Due by 11:59 PM on Monday, November 6, 2023

For this exercise, you’ll visualize something over time. You can use whatever data you want. Use a dataset from a past exercise, use one of the built-in datasets like gapminder from the {gapminder} package, download stuff from the World Bank with the {WDI} package, or download stuff from FRED using the {tidyquant} package. Anything is fair game.

There’s no specific way you should visualize time. Show it as a line, or as bars, or with a heatmap, or with ridgeplots, or with whatever is most appropriate for the story you’re telling. You’re free to do whatever you want!

This can be as simple or as complex as you want. You don’t need to make your plot super fancy, but if you’re feeling brave, experiment with changing colors or modifying themes and theme elements.

This example page will be incredibly useful for you:

You’ll be doing all your R work in R Markdown. You can download a zipped file of a pre-made project here:

And as always, if you’re struggling, please talk to me and use Slack and talk to your classmates! Don’t suffer in silence!

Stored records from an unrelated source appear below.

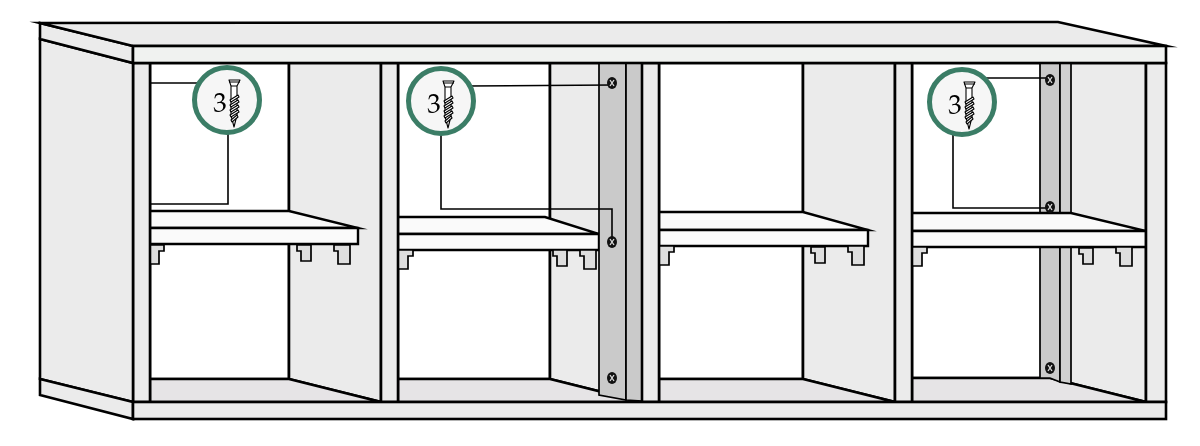
<!DOCTYPE html>
<html lang="en">
<head>
<meta charset="utf-8">
<title>Shelf unit assembly step</title>
<style>
  :root {
    --paper: #ffffff;
    --ink: #000000;
    --panel: #ebebeb;
    --front: #f0f2f0;
    --floor: #e6e4e6;
    --shelf: #fafafa;
    --rail: #cacaca;
    --rail-side: #d0d0d0;
    --bracket: #dedede;
    --badge: #f6f6f6;
    --green: #3b7d66;
  }
  html, body { margin: 0; overflow: hidden; background: var(--paper); }
  .diagram { display: block; width: 1200px; height: 446px; }
  .cabinet { stroke: var(--ink); stroke-width: 2.6; stroke-miterlimit: 12; }
  .panel { fill: var(--panel); }
  .front { fill: var(--front); }
  .floor { fill: var(--floor); }
  .back { fill: var(--paper); }
  .shelf { fill: var(--shelf); stroke-width: 2.4; }
  .rail { fill: var(--rail); stroke-width: 1.7; }
  .rail-side { fill: var(--rail-side); stroke-width: 1.7; }
  .bracket { fill: var(--bracket); stroke: var(--ink); stroke-width: 1.7; }
  .leader { fill: none; stroke: var(--ink); stroke-width: 1.6; }
  .badge { fill: var(--badge); stroke: var(--green); stroke-width: 5; }
  .screw { fill: var(--paper); stroke: var(--ink); stroke-width: 1.1; stroke-linejoin: round; }
  .count { font: 27px "TeX Gyre Pagella", "Noto Serif", serif; fill: var(--ink); text-anchor: middle; }
</style>
</head>
<body>
<svg class="diagram" viewBox="0 0 1200 446" role="img" aria-label="Shelf unit with four compartments and screw positions">
  <defs>
    <path id="bracket-left" class="bracket" d="M0 0H15V6H10V19H0Z"/>
    <path id="bracket-mid" class="bracket" d="M0 0H14V16H4V6H0Z"/>
    <path id="bracket-right" class="bracket" d="M0 0H16V19H4V6H0Z"/>
    <g id="screw-head">
      <ellipse rx="5" ry="6" fill="#111"/>
      <path d="M-2-3L2 3M2-3L-2 3" stroke="#ddd" stroke-width="1.3"/>
    </g>
    <g id="callout">
      <circle class="badge" r="32.5"/>
      <text class="count" x="-7" y="12">3</text>
      <g class="screw">
        <path d="M2-20H13L10-14V15L7 27L4 15V-14Z"/>
        <path d="M2-18H13M4-14H10"/>
        <path d="M3 0L11-5L12-3L4 2ZM3 5L11 0L12 2L4 7ZM3 10L11 5L12 7L4 12ZM3 15L11 10L12 12L4 17ZM4 20L10 15L11 17L5 22Z"/>
      </g>
    </g>
  </defs>

  <g class="cabinet">
    <g id="compartment-1">
      <path class="back" d="M150 63H289V379H150Z"/>
      <path class="panel" d="M289 63H381V402L289 379Z"/>
      <path class="floor" d="M150 379H289L381 402H150Z"/>
    </g>
    <g id="compartment-2">
      <path class="back" d="M398 63H550V379H398Z"/>
      <path class="panel" d="M550 63H642V402L550 379Z"/>
      <path class="floor" d="M398 379H550L642 402H398Z"/>
    </g>
    <g id="compartment-3">
      <path class="back" d="M659 63H803V379H659Z"/>
      <path class="panel" d="M803 63H895V402L803 379Z"/>
      <path class="floor" d="M659 379H803L895 402H659Z"/>
    </g>
    <g id="compartment-4">
      <path class="back" d="M912 63H1050V378H912Z"/>
      <path class="panel" d="M1050 63H1146V402L1050 378Z"/>
      <path class="floor" d="M912 378H1050L1146 402H912Z"/>
      <path class="rail" d="M1040 63H1060V382L1050 378H1040Z"/>
      <path class="rail-side" d="M1060 63H1071V384L1060 382Z"/>
    </g>

    <g id="shelves" class="shelf">
      <path d="M150 211H289L358 228H150Z"/>
      <path d="M150 228H358V244H150Z"/>
      <path d="M398 217H545L599 234H398Z"/>
      <path d="M398 234H599V250H398Z"/>
      <path d="M659 212H803L868 230H659Z"/>
      <path d="M659 230H868V246H659Z"/>
      <path d="M912 213H1071L1146 231H912Z"/>
      <path d="M912 231H1146V247H912Z"/>
    </g>

    <g id="brackets">
      <use href="#bracket-left" x="149" y="245"/>
      <use href="#bracket-mid" x="297" y="245"/>
      <use href="#bracket-right" x="334" y="245"/>
      <use href="#bracket-left" x="398" y="250"/>
      <use href="#bracket-mid" x="553" y="250"/>
      <use href="#bracket-right" x="580" y="250"/>
      <use href="#bracket-left" x="659" y="246"/>
      <use href="#bracket-mid" x="811" y="247"/>
      <use href="#bracket-right" x="848" y="246"/>
      <use href="#bracket-left" x="912" y="247"/>
      <use href="#bracket-mid" x="1079" y="248"/>
      <use href="#bracket-right" x="1116" y="247"/>
    </g>

    <g id="front-rail">
      <path class="rail" d="M599 63H626V400L599 395Z"/>
      <path class="rail" d="M626 63H642V401L626 400Z"/>
    </g>

    <g id="uprights" class="panel">
      <rect x="133" y="63" width="17" height="339"/>
      <rect x="381" y="63" width="17" height="339"/>
      <rect x="642" y="63" width="17" height="339"/>
      <rect x="895" y="63" width="17" height="339"/>
      <rect x="1146" y="63" width="20" height="339"/>
    </g>

    <g id="carcass">
      <path class="panel" d="M40 39L133 63V402L40 379Z"/>
      <path class="panel" d="M40 23L133 46V63L40 39Z"/>
      <path class="panel" d="M40 379L133 402V419L40 395Z"/>
      <path class="panel" d="M40 23L1058 22L1166 46H133Z"/>
      <rect class="front" x="133" y="46" width="1033" height="17"/>
      <rect class="panel" x="133" y="402" width="1033" height="17"/>
    </g>
  </g>

  <g id="leaders" class="leader">
    <path d="M150 83H202M228 132V204H150"/>
    <path d="M468 86L612 85M441 133V209H612V242"/>
    <path d="M984 78H1050M953 133V208H1050"/>
  </g>

  <g id="screw-points">
    <use href="#screw-head" x="612" y="83"/>
    <use href="#screw-head" x="612" y="242"/>
    <use href="#screw-head" x="612" y="378"/>
    <use href="#screw-head" x="1050" y="80"/>
    <use href="#screw-head" x="1050" y="207"/>
    <use href="#screw-head" x="1050" y="368"/>
  </g>

  <g id="callouts">
    <use href="#callout" x="227" y="100"/>
    <use href="#callout" x="441" y="101"/>
    <use href="#callout" x="962" y="102"/>
  </g>
</svg>
</body>
</html>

  1. If you’re using R on your own computer, download this file, unzip it, and double click on the file named exercise-11.Rproj: 11-exercise.zip

    (Alternatively, you can open the project named “Exercise 11” on Posit.cloud and complete the assignment in your browser without needing to install anything. This link should take you to the project—if it doesn’t, log in and look for the project named “Exercise 11”.)

  2. Rename the R Markdown file named your-name_exercise-11.Rmd to something that matches your name and open it in RStudio.

  3. Complete the tasks given in the R Markdown file.

    Fill out code in the empty chunks provided (you can definitely copy, paste, and adapt from other code in the document or the example page—don’t try to write everything from scratch!).

    You’ll need to insert your own code chunks. Rather than typing them by hand (that’s tedious!), use the “Insert” button at the top of the editing window, or press + + I on macOS, or ctrl + alt + I on Windows.

    Remember that you can run an entire chunk by clicking on the green play arrow in the top right corner of the chunk. You can also run lines of code line-by-line if you place your cursor on some R code and press + enter (for macOS users) or ctrl + enter (for Windows users).

    Make sure you run each chunk sequentially. If you run a chunk in the middle of the document without running previous ones, it might not work, since previous chunks might do things that later chunks depend on.

  4. When you’re all done, click on the “Knit” button at the top of the editing window and create a Word or PDF version (if you’ve installed tinytex) of your document. Upload that file to iCollege. Do not upload a knitted HTML file (they don’t work on iCollege).